The job of president was formerly held by Andrew Nelson. XCOR has no announcement about Nelson’s status.

Gibson says he moved on from his position at Beechcraft  Corp. because he was looking for something exciting to do.

“I’ve reached a point where I want to get involved in something that’s exciting,” he said. Gibson also wanted to get into a field still early in the development curve, where opportunities for growth abound. Commercial space fits that.

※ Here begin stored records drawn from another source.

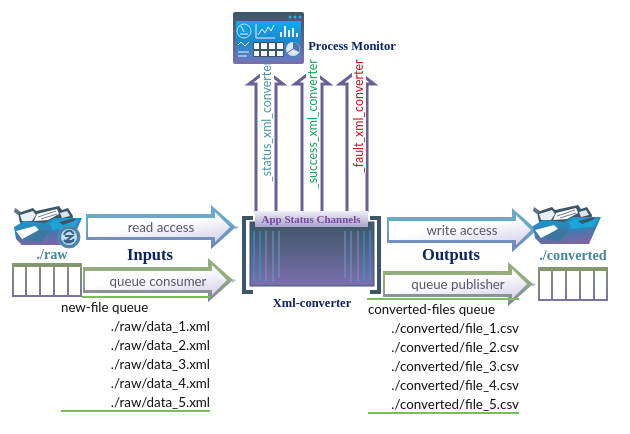
<!DOCTYPE html>
<html lang="en">
<head>
<meta charset="utf-8">
<title>Xml-converter data flow</title>
<style>
:root {
  --navy: #0b2265;
  --teal: #42849c;
  --slate: #3d5666;
  --violet: #6a6094;
  --access: #68a9c6;
  --queue: #94ad7c;
  --rule: #7dbb5c;
  --status: #4a91ab;
  --success: #12a558;
  --fault: #bd1818;
  --channel: #7548a0;
  --arrow-text: #55546b;
}
* { box-sizing: border-box; margin: 0; padding: 0; }
html, body { width: 630px; height: 434px; overflow: hidden; background: #fff; }
.diagram { position: relative; width: 630px; height: 434px; overflow: hidden; font: 13.3px/16px Lato, "Open Sans", sans-serif; color: #111; }
.shapes { position: absolute; inset: 0; display: block; }
.label { position: absolute; white-space: nowrap; transform: translate(-50%, -50%); }
.title { font: bold 12.5px/16px "Liberation Serif", serif; color: var(--navy); }
.heading { font-size: 16.5px; }
.path { font-size: 14.2px; color: var(--teal); }
.arrow-label { color: var(--arrow-text); }
.channels { font-size: 11px; color: var(--channel); }
.topic { position: absolute; display: flex; align-items: center; width: 14px; background: #fff; font-size: 12.4px; line-height: 14px; white-space: nowrap; writing-mode: vertical-rl; transform: rotate(180deg); }
.status { left: 260px; top: 66px; height: 116px; color: var(--status); }
.success { left: 306px; top: 66px; height: 123px; color: var(--success); }
.fault { left: 352px; top: 65px; height: 108px; color: var(--fault); }
.queue { position: absolute; display: flex; flex-direction: column; border-bottom: 2px solid var(--rule); }
.queue h3 { font-size: 13.3px; font-weight: 400; line-height: 19px; white-space: nowrap; }
.queue ul { list-style: none; text-align: right; }
.queue li { line-height: 19.1px; white-space: nowrap; font-size: 13.4px; }
.new-files { left: 61px; top: 298px; width: 149px; height: 114px; }
.converted-files { left: 368px; top: 300px; width: 151px; height: 114px; }
</style>
</head>
<body>
<main class="diagram">
  <svg class="shapes" width="630" height="434" viewBox="0 0 630 434" aria-hidden="true">
    <defs>
      <linearGradient id="frame-fill" x2="0" y2="1">
        <stop stop-color="#3d5666"/><stop offset="1" stop-color="#7b6fae"/>
      </linearGradient>
      <linearGradient id="screen-fill" x2="0" y2="1">
        <stop stop-color="#10a9ee"/><stop offset=".5" stop-color="#1b88cd"/><stop offset="1" stop-color="#6a78bd"/>
      </linearGradient>
      <linearGradient id="folder-fill" x2=".3" y2="1">
        <stop stop-color="#12a2da"/><stop offset=".55" stop-color="#347fb0"/><stop offset="1" stop-color="#7866a8"/>
      </linearGradient>
      <linearGradient id="queue-fill" x2="0" y2="1">
        <stop stop-color="#83996d"/><stop offset="1" stop-color="#7c70aa"/>
      </linearGradient>
      <linearGradient id="arrow-fill" x2=".7" y2="1">
        <stop offset=".5" stop-color="#fff"/><stop offset="1" stop-color="#dcd9ee"/>
      </linearGradient>
      <linearGradient id="arrow-shade" x2="0" y2="1">
        <stop offset=".4" stop-color="#7d73b3" stop-opacity="0"/><stop offset="1" stop-color="#7d73b3" stop-opacity=".75"/>
      </linearGradient>
      <linearGradient id="channel-fill" x2="0" y2="1">
        <stop stop-color="#f1eef8"/><stop offset="1" stop-color="#aaa3cb"/>
      </linearGradient>

      <g id="flow-arrow">
        <path id="arrow-outline" d="M0 9H125V0L150 22L125 44V35H0Z" fill="currentColor"/>
        <path d="M0 9H125V0L150 22L125 44V35H0Z" fill="url(#arrow-shade)"/>
        <path d="M2 13H129V7L144 22L129 37V32H2Z" fill="url(#arrow-fill)"/>
        <path d="M149 21L153 22L149 25Z" fill="#b7b2d4"/>
      </g>
      <path id="topic-arrow" d="M-10 142V14H-17L0 1L17 14H10V142" fill="#fff" stroke="#6a6094" stroke-width="3"/>
      <g id="queue-cells">
        <rect width="70" height="34" fill="url(#queue-fill)"/>
        <g fill="#fff">
          <rect x="2" y="4" width="11" height="28"/>
          <rect x="15" y="4" width="12" height="28"/>
          <rect x="29" y="4" width="12" height="28"/>
          <rect x="43" y="4" width="12" height="28"/>
          <rect x="57" y="4" width="11" height="28"/>
        </g>
      </g>
      <g id="folder">
        <path d="M4 7L19 2L22 5L45 0L48 4L54 2L59 10L58 17H6Z" fill="#3d5666"/>
        <path d="M6 9L19 5L22 9L18 15H8Z" fill="#e9f0f5"/>
        <path d="M23 8L43 3L45 8L34 14L20 15Z" fill="#fff"/>
        <path d="M46 7L53 5L56 10L48 12Z" fill="#dce4ee"/>
        <path d="M1 2L7 6L4 9L0 6Z" fill="#5e7385"/>
        <path d="M24 11L42 5M27 13L43 8" stroke="#6b8091"/>
        <path d="M0 21L10 15L31 17L40 12H68L56 39H8L2 33Z" fill="url(#folder-fill)"/>
        <path d="M2 25L21 20L25 24L8 33Z" fill="#fff"/>
        <path d="M12 34L25 24L36 25L27 36Z" fill="#3c779f"/>
        <path d="M36 17L41 14H65L61 22L38 24Z" fill="#1aa4d8"/>
        <path d="M45 16L62 12L60 15L49 19Z" fill="#3d5666"/>
      </g>
      <g id="pin-lines" stroke="#22a6d6">
        <path d="M0 231V281M6 231V281"/>
        <path d="M12 231V281M19 231V281M25 231V278" stroke="#6f9cc4"/>
      </g>
    </defs>

    <g id="monitor" transform="translate(233 12)">
      <rect width="71" height="52" rx="2" fill="url(#frame-fill)"/>
      <rect x="3" y="9" width="65" height="40" fill="url(#screen-fill)"/>
      <g fill="#1fb4f0"><circle cx="57" cy="5" r="1.5"/><circle cx="62" cy="5" r="1.5"/><circle cx="67" cy="5" r="1.5"/></g>
      <g fill="none" stroke="#e6f4fb">
        <circle cx="11" cy="19" r="7" stroke="#b9e3f5"/>
        <path d="M11 20L8 14M7 22H15"/>
        <path d="M23 12V26H42M25 23L29 17L32 21L35 15L38 19L41 13"/>
        <path d="M48 25V20M52 25V14M56 25V18M60 25V16M64 25V21" stroke-width="2"/>
        <path d="M5 33L8 30L12 34L16 30M5 40H16M5 44H14"/>
      </g>
      <g fill="#f2f5fa">
        <rect x="20" y="30" width="31" height="15" fill="#3d5666"/>
        <path d="M21 31H26V37H21ZM28 31H34V37H28ZM36 31H42V37H36ZM44 31H50V37H44ZM21 39H26V44H21ZM28 39H34V44H28ZM36 39H42V44H36ZM44 39H50V44H44Z"/>
        <circle cx="60" cy="37" r="7" fill="#dbe6f3"/>
        <path d="M60 37V30A7 7 0 0 1 66 40Z" fill="#5273a9"/>
        <path d="M60 37L54 41" stroke="#5273a9"/>
      </g>
    </g>

    <g id="topic-arrows">
      <use href="#topic-arrow" x="266" y="70"/>
      <use href="#topic-arrow" x="312" y="70"/>
      <use href="#topic-arrow" x="357" y="70"/>
    </g>

    <g id="converter">
      <rect x="250" y="222" width="124" height="64" fill="url(#frame-fill)" stroke="#3d5666"/>
      <use href="#pin-lines" x="254"/>
      <use href="#pin-lines" transform="matrix(-1 0 0 1 370 0)"/>
      <rect x="255" y="211" width="113" height="16" fill="url(#channel-fill)"/>
      <g fill="none" stroke="#3d5666" stroke-width="4">
        <path d="M253 218H244V292H253"/>
        <path d="M370 218H379V292H370"/>
      </g>
    </g>

    <g id="access-arrows" color="#68a9c6">
      <use href="#flow-arrow" x="86" y="205"/>
      <use href="#flow-arrow" x="387" y="208"/>
    </g>
    <g id="queue-arrows" color="#94ad7c">
      <use href="#flow-arrow" x="83" y="258"/>
      <use href="#flow-arrow" x="383" y="262"/>
    </g>

    <use href="#folder" x="14" y="206"/>
    <use href="#folder" x="533" y="205"/>
    <g id="sync-badge">
      <circle cx="69" cy="237" r="11" fill="#4286ae" stroke="#6e7fa9"/>
      <circle cx="69" cy="237" r="8" fill="#c4dced"/>
      <path d="M64 235Q66 230 71 231L74 234M74 239Q71 244 66 242L64 240M65 236H72L66 241H74" fill="none" stroke="#3d6289" stroke-width="2"/>
    </g>
    <use href="#queue-cells" x="12" y="263"/>
    <use href="#queue-cells" x="538" y="267"/>

    <g id="queue-rules" stroke="#7dbb5c" stroke-width="2">
      <path d="M82 297H210M367 299H519"/>
    </g>
  </svg>

  <span class="label title" style="left:352px;top:46px">Process Monitor</span>
  <span class="topic status">_status_xml_converter</span>
  <span class="topic success">_success_xml_converter</span>
  <span class="topic fault">_fault_xml_converter</span>
  <span class="label title channels" style="left:311px;top:219px">App Status Channels</span>
  <span class="label title" style="left:312px;top:303px">Xml-converter</span>

  <h2 class="label title heading" style="left:150px;top:255px">Inputs</h2>
  <span class="label title path" style="left:52px;top:254px">./raw</span>
  <span class="label arrow-label" style="left:161px;top:227px">read access</span>
  <span class="label arrow-label" style="left:158px;top:281px">queue consumer</span>

  <h2 class="label title heading" style="left:451px;top:255px">Outputs</h2>
  <span class="label title path" style="left:573px;top:255px">./converted</span>
  <span class="label arrow-label" style="left:462px;top:230px">write access</span>
  <span class="label arrow-label" style="left:458px;top:284px">queue publisher</span>

  <section class="queue new-files">
    <h3>new-file queue</h3>
    <ul>
      <li>./raw/data_1.xml</li>
      <li>./raw/data_2.xml</li>
      <li>./raw/data_3.xml</li>
      <li>./raw/data_4.xml</li>
      <li>./raw/data_5.xml</li>
    </ul>
  </section>
  <section class="queue converted-files">
    <h3>converted-files queue</h3>
    <ul>
      <li>./converted/file_1.csv</li>
      <li>./converted/file_2.csv</li>
      <li>./converted/file_3.csv</li>
      <li>./converted/file_4.csv</li>
      <li>./converted/file_5.csv</li>
    </ul>
  </section>
</main>
</body>
</html>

And finally he wanted a company trying to do something unique. “When I became more versant in what XCOR does, and its driving towards a very commercial product, it was an easy decision.”

“Jay has the credibility and experience to expand the frontiers that we have, and the businesses we have,” Greason said.

Greason professes to be happy with his new role, which allows him to focus on technology and not CEO responsibilities such as fundraising and trying to figure out how to put more bathrooms in a World War II-era hangar in compliance with 21th century building codes.

Leaving his CEO and president position to move into a CTO role, Greason said he can now focus on advanced projects and next-generation developments — innovations that motivated his co-founding of XCOR in 1999.

“As the company has grown, it’s become a bigger and bigger job to run it,” Greason said. “And I can’t do both the advanced engineering and leadership, so now I can let Jay focus on the bigger picture, and I can focus on the things that I love to do.”

Greason said that advanced technology, the vision that he has for XCOR, the larger picture of the aerospace industry’s future and the regulatory and policy framework for the industry are his passions.

“It’s what wakes me up in the morning,” Greason said.